Our body is made up of cells which require oxygen to subsist.
Processes of cellular oxygenation produce the so-called Reactive Oxygen Species (ROS) which are highly reactive molecules that oxidize other molecules they get in touch with. Certain levels of ROS are necessary to regulate several functions; however, consumed in excess damage cells and may cause death. The metal corroded by rust and the apple that gets dark shortly after it is bitten are visible examples of damage by oxidation.
In optimum conditions, the body has an antioxidant defense system which keeps balance between processes of oxidation and antioxidation.
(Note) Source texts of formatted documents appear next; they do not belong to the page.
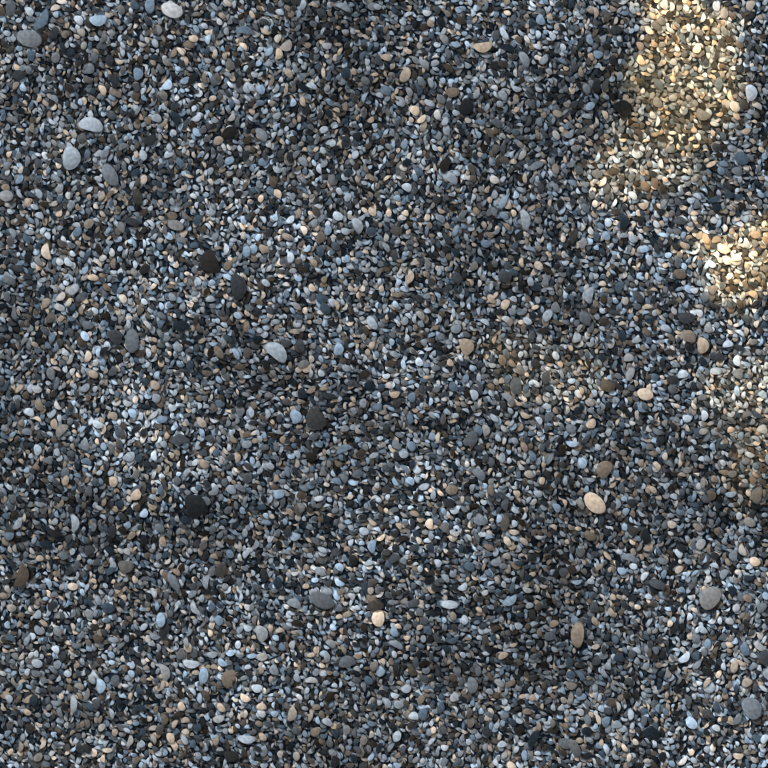
Give the GLSL for this texture, as a three.js fragment shader.

```glsl
varying vec2 vUv;

const vec3 GAP_COLOR = vec3(0.085, 0.115, 0.145);
const vec3 SLATE_TINT = vec3(0.80, 0.99, 1.17);
const vec3 COOL_TINT = vec3(0.93, 1.00, 1.07);
const vec3 WARM_TINT = vec3(1.09, 1.00, 0.90);
const vec3 SUN_GAIN = vec3(1.62, 1.43, 1.18);
const vec3 SUN_LIFT = vec3(0.11, 0.09, 0.06);
const float DARKEST_GRAIN = 0.15;
const float LIGHTEST_GRAIN = 0.80;
const float EDGE_SOFTNESS = 0.0011;
const float SHADOW_STRENGTH = 0.50;
const float LEAN_ANGLE = 2.05;
const float LEAN_SPREAD = 2.5;
const float SHADE_CONTRAST = 0.55;
const vec2 LIGHT_DIR = vec2(-0.55, 0.83);

vec3 hash3(vec2 p) {
  vec3 q = fract(p.xyx * vec3(0.1031, 0.1030, 0.0973));
  q += dot(q, q.yxz + 33.33);
  return fract((q.xxy + q.yzz) * q.zyx);
}

float gradientDot(vec2 cell, vec2 offset) {
  float a = 6.2832 * hash3(cell + 71.0).x;
  return dot(vec2(cos(a), sin(a)), offset);
}

float gradientNoise(vec2 p) {
  vec2 i = floor(p);
  vec2 f = fract(p);
  vec2 u = f * f * f * (f * (f * 6.0 - 15.0) + 10.0);
  vec2 x = vec2(1.0, 0.0);
  float low = mix(gradientDot(i, f), gradientDot(i + x, f - x), u.x);
  float high = mix(gradientDot(i + x.yx, f - x.yx), gradientDot(i + 1.0, f - 1.0), u.x);
  return mix(low, high, u.y);
}

float fbm(vec2 p) {
  float sum = 0.0;
  float amp = 0.6;
  for (int i = 0; i < 4; i++) {
    sum += amp * gradientNoise(p);
    p = p * 2.03 + 17.3;
    amp *= 0.55;
  }
  return sum;
}

float ellipseDistance(vec2 p, vec2 radii) {
  return (length(p / radii) - 1.0) * radii.y;
}

// Brightness and mineral tint of one grain
vec3 grainColor(vec3 h) {
  float value = mix(DARKEST_GRAIN, LIGHTEST_GRAIN, h.x);
  vec3 tint = mix(COOL_TINT, WARM_TINT, smoothstep(0.55, 0.95, h.y));
  tint = mix(tint, SLATE_TINT, step(h.y, 0.2) * (1.0 - 0.6 * h.x));
  return value * tint;
}

// Lays one layer of jittered, rotated grains over the colour below
vec3 scatterGrains(vec3 below, vec2 uv, float count, float density, float size, float flow, float seed) {
  vec2 p = uv * count + seed;
  vec2 home = floor(p);
  float soft = EDGE_SOFTNESS * count;
  vec3 color = below;
  for (int y = -1; y <= 1; y++) {
    for (int x = -1; x <= 1; x++) {
      vec2 cell = home + vec2(float(x), float(y));
      vec3 place = hash3(cell + seed);
      vec3 form = hash3(cell + seed + 211.7);
      vec3 look = hash3(cell + seed + 467.3);
      float present = step(look.z, density);

      float angle = LEAN_ANGLE + flow + (place.z - 0.5) * LEAN_SPREAD;
      float c = cos(angle);
      float s = sin(angle);
      mat2 turn = mat2(c, -s, s, c);
      vec2 q = p - cell - 0.5 - (place.xy - 0.5) * 0.8;
      float halfLength = size * mix(0.42, 0.74, form.x);
      vec2 radii = halfLength * vec2(1.0, mix(0.38, 0.80, form.y));

      // Slightly bent outline
      vec2 local = turn * q;
      local.y += (form.z - 0.5) * 0.7 * local.x * local.x / halfLength;
      float body = 1.0 - smoothstep(-soft, soft, ellipseDistance(local, radii));
      vec2 shaded = turn * (q + LIGHT_DIR * 0.16 * size);
      float shadow = 1.0 - smoothstep(-soft, soft * 1.6, ellipseDistance(shaded, radii));

      float facing = dot(q, LIGHT_DIR) / halfLength;
      vec3 surface = grainColor(look) * (0.97 + 0.20 * facing);
      color *= 1.0 - present * shadow * SHADOW_STRENGTH;
      color = mix(color, surface, present * body);
    }
  }
  return color;
}

float softPatch(vec2 p, vec2 center, vec2 radii) {
  return 1.0 - smoothstep(0.55, 1.15, length((p - center) / radii));
}

void main() {
  float flow = 1.3 * gradientNoise(vUv * 3.0 + 5.0);

  // Grains from fine to coarse
  vec3 color = GAP_COLOR;
  color = scatterGrains(color, vUv, 150.0, 1.0, 1.0, flow, 13.0);
  color = scatterGrains(color, vUv, 132.0, 0.9, 1.0, flow, 59.0);
  color = scatterGrains(color, vUv, 92.0, 0.30, 0.95, flow, 103.0);
  color = scatterGrains(color, vUv, 54.0, 0.06, 0.85, flow, 157.0);
  color = scatterGrains(color, vUv, 30.0, 0.035, 0.70, flow, 199.0);

  // Fine mottling and broad dips in the ground
  color *= 1.0 + 0.18 * gradientNoise(vUv * 210.0);
  float relief = fbm(vUv * vec2(4.0, 5.5) + 2.7);
  color *= 1.0 + SHADE_CONTRAST * clamp(relief, -0.5, 0.5);

  // Warm sunlight on the upper right
  vec2 bent = vUv + 0.07 * vec2(fbm(vUv * 9.0), fbm(vUv * 9.0 + 31.0));
  float sun = softPatch(bent, vec2(0.89, 0.92), vec2(0.09, 0.14));
  sun = max(sun, softPatch(bent, vec2(0.99, 0.67), vec2(0.10, 0.08)));
  sun = max(sun, 0.55 * softPatch(bent, vec2(0.84, 0.79), vec2(0.08, 0.07)));
  sun = max(sun, 0.40 * softPatch(bent, vec2(0.98, 0.45), vec2(0.07, 0.11)));
  sun = max(sun, 0.25 * softPatch(bent, vec2(0.70, 0.53), vec2(0.10, 0.05)));
  color = mix(color, color * SUN_GAIN + SUN_LIFT, sun);

  gl_FragColor = vec4(clamp(color, 0.0, 1.0), 1.0);
}
```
Problems appear when this balance is broken due to an excess of ROS as a result of pollutants in the environment, a reduction in the antioxidant capacity of the defensive system, or the availability of enough antioxidant substances in the body, among other reasons.
The imbalance between oxidation and antioxidation is called oxidative stress.
Oxidative stress appears in 20% to 30% of infertile couples.